_Task details_: Please return every line in the entries below with the word "FULL" in it.

_Information given_:

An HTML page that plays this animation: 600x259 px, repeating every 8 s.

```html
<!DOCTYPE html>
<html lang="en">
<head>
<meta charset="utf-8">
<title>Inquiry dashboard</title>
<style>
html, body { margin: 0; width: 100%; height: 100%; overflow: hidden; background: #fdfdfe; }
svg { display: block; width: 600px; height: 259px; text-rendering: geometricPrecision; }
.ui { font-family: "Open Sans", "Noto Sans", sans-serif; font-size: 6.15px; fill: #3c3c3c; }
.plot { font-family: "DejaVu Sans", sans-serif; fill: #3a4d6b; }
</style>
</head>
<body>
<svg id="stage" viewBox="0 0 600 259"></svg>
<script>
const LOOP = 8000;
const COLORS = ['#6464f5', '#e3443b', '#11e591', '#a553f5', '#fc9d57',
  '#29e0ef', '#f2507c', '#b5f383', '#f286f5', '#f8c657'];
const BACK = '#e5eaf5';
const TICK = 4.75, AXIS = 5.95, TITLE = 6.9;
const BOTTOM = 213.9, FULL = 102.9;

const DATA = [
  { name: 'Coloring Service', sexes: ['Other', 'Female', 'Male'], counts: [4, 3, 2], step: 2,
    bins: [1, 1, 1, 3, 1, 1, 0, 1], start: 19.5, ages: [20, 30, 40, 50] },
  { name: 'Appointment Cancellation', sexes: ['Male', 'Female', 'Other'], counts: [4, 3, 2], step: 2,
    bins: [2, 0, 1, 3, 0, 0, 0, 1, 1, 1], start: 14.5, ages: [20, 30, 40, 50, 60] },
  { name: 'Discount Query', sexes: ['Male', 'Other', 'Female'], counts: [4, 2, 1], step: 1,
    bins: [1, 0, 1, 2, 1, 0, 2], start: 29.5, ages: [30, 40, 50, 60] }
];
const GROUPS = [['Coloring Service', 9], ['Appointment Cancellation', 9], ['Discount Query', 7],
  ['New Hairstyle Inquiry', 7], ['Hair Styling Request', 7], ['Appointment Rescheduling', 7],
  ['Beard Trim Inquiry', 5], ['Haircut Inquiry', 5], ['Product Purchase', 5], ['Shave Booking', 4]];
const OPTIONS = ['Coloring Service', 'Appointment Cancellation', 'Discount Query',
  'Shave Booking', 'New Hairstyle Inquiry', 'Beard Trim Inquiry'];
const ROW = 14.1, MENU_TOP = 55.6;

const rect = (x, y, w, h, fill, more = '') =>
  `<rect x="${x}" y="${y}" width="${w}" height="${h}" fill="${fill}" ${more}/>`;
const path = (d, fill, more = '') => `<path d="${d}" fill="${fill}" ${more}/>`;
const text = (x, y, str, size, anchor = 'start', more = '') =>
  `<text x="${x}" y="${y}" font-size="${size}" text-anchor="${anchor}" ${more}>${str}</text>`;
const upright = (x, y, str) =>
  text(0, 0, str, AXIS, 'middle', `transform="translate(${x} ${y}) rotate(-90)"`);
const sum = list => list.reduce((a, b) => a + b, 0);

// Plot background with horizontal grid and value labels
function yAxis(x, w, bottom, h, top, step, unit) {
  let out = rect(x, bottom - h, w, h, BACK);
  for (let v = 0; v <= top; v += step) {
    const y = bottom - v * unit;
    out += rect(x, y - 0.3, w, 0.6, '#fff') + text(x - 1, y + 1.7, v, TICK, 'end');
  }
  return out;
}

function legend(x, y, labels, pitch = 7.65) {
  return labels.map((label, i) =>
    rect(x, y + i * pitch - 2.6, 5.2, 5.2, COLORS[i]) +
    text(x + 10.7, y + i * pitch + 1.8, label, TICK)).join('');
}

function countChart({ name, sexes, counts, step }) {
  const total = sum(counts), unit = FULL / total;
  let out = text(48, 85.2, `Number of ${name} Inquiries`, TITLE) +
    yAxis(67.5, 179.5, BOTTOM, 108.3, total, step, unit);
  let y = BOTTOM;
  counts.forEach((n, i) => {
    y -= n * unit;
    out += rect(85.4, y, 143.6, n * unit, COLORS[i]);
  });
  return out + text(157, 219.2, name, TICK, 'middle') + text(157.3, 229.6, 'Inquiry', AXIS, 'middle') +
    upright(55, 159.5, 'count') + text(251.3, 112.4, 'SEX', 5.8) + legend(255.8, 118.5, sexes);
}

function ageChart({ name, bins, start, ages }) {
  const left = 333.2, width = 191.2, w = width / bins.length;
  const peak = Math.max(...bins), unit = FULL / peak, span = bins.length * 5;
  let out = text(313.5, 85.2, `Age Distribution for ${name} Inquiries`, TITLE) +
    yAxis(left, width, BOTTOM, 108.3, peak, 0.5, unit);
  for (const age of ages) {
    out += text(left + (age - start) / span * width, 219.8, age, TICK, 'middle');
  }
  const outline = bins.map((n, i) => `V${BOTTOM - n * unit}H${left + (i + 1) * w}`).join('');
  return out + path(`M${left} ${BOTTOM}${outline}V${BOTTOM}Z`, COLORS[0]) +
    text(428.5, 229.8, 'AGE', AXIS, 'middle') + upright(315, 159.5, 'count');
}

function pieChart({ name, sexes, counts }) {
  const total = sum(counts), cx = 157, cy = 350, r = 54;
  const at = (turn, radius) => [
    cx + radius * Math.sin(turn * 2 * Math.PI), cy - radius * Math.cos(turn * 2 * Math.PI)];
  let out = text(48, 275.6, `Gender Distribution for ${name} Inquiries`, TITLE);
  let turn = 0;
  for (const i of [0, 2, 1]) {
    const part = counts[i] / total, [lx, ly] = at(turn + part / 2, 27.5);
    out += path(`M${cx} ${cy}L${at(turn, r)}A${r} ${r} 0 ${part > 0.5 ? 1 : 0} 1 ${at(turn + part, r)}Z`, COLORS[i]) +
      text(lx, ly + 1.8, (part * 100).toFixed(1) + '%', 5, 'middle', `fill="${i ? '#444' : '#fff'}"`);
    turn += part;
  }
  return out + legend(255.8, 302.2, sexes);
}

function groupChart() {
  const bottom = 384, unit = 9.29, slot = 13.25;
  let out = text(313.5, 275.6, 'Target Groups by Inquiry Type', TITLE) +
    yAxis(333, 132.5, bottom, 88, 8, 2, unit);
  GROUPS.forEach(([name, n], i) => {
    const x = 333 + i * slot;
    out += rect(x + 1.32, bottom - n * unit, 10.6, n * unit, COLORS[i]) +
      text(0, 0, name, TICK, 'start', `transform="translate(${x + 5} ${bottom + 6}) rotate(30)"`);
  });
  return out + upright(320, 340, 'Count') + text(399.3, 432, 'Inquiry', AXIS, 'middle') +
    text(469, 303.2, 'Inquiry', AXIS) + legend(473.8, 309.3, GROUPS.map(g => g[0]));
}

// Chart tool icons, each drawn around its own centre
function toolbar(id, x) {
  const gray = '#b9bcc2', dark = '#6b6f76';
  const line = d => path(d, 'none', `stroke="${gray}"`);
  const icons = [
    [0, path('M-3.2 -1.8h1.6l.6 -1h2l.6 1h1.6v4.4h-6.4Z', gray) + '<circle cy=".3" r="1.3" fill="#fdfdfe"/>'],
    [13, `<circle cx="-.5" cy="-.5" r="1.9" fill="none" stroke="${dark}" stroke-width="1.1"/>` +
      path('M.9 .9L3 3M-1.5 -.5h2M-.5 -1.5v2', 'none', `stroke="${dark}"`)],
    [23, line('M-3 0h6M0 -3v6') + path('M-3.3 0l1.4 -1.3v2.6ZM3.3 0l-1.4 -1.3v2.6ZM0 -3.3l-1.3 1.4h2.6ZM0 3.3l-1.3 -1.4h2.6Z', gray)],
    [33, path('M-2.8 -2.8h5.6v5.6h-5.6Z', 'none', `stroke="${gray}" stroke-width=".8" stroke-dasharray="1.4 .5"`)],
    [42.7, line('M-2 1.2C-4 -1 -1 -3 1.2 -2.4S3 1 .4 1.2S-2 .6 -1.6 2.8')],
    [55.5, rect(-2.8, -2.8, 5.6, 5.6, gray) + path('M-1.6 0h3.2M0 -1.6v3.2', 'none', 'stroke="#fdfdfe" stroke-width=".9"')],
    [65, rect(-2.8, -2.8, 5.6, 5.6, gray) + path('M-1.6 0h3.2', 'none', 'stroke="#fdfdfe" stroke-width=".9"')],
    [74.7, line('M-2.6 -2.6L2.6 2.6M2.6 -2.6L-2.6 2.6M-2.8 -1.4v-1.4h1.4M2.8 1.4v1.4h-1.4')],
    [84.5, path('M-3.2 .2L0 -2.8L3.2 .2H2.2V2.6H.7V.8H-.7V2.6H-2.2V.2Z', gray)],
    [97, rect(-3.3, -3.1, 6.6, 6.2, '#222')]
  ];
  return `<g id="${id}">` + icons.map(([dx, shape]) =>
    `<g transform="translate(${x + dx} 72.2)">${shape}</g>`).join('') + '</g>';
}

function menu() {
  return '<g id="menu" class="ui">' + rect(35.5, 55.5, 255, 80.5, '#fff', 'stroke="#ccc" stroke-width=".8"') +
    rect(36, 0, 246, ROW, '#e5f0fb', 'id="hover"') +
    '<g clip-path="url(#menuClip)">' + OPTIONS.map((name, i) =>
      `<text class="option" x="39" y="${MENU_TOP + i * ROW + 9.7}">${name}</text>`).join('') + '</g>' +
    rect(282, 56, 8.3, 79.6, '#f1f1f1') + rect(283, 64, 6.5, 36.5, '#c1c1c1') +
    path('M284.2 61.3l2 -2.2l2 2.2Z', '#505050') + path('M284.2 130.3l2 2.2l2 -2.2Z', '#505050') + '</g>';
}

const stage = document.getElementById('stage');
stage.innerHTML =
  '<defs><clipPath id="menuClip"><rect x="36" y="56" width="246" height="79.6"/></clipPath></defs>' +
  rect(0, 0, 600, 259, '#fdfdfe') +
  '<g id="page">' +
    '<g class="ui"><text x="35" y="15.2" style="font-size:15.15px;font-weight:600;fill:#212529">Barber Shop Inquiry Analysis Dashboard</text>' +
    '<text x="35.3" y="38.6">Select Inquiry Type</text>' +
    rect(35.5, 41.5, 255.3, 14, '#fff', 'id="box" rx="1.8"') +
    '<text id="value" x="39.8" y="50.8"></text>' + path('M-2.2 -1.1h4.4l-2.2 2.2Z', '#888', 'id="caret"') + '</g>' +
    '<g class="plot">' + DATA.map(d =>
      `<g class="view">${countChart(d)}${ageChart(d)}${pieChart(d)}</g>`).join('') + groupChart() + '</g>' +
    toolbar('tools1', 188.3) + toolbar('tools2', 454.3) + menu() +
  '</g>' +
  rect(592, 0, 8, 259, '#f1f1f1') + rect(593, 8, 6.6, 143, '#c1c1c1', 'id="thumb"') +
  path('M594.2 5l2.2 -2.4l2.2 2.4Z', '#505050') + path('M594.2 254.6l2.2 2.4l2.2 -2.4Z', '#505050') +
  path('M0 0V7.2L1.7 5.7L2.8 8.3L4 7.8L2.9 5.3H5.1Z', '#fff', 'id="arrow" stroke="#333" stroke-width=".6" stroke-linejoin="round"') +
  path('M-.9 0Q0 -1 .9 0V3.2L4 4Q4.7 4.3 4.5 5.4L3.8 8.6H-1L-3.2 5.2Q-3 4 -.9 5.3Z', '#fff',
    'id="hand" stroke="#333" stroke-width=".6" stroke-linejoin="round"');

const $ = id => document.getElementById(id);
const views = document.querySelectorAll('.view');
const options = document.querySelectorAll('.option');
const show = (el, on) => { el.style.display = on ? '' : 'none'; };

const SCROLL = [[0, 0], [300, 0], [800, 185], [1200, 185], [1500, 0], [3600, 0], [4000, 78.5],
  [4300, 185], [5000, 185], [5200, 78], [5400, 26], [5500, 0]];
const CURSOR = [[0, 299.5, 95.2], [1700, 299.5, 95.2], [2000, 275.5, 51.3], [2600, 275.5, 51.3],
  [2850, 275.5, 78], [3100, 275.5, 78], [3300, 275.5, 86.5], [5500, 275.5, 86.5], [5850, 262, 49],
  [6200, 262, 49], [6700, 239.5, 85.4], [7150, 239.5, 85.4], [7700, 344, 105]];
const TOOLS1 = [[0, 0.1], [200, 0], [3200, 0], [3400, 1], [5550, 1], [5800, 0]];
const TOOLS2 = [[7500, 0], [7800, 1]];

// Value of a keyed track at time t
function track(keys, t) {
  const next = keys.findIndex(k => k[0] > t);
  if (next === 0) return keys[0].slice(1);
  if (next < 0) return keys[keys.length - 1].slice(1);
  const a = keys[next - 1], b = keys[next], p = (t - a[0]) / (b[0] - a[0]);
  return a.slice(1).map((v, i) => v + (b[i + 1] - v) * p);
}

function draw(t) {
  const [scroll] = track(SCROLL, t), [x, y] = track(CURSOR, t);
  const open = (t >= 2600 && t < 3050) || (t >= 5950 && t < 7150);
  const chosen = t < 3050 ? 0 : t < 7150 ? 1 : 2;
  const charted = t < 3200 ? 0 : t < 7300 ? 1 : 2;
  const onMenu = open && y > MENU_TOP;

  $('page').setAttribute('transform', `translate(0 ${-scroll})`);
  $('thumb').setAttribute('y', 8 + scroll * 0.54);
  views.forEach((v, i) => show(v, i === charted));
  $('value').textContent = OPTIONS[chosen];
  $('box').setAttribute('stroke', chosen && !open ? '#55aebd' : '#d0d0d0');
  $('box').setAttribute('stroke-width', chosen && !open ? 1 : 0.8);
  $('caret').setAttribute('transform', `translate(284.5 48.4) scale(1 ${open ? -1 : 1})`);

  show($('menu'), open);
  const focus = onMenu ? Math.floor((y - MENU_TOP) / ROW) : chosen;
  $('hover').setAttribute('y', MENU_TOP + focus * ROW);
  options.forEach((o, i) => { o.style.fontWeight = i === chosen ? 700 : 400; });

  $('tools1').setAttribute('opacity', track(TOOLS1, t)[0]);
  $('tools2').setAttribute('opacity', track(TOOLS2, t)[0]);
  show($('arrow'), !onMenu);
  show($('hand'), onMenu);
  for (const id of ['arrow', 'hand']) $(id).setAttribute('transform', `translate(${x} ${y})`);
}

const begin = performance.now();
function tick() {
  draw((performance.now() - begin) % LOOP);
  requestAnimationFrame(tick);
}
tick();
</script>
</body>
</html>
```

_Reply to the task_:
const BOTTOM = 213.9, FULL = 102.9;
  const total = sum(counts), unit = FULL / total;
  const peak = Math.max(...bins), unit = FULL / peak, span = bins.length * 5;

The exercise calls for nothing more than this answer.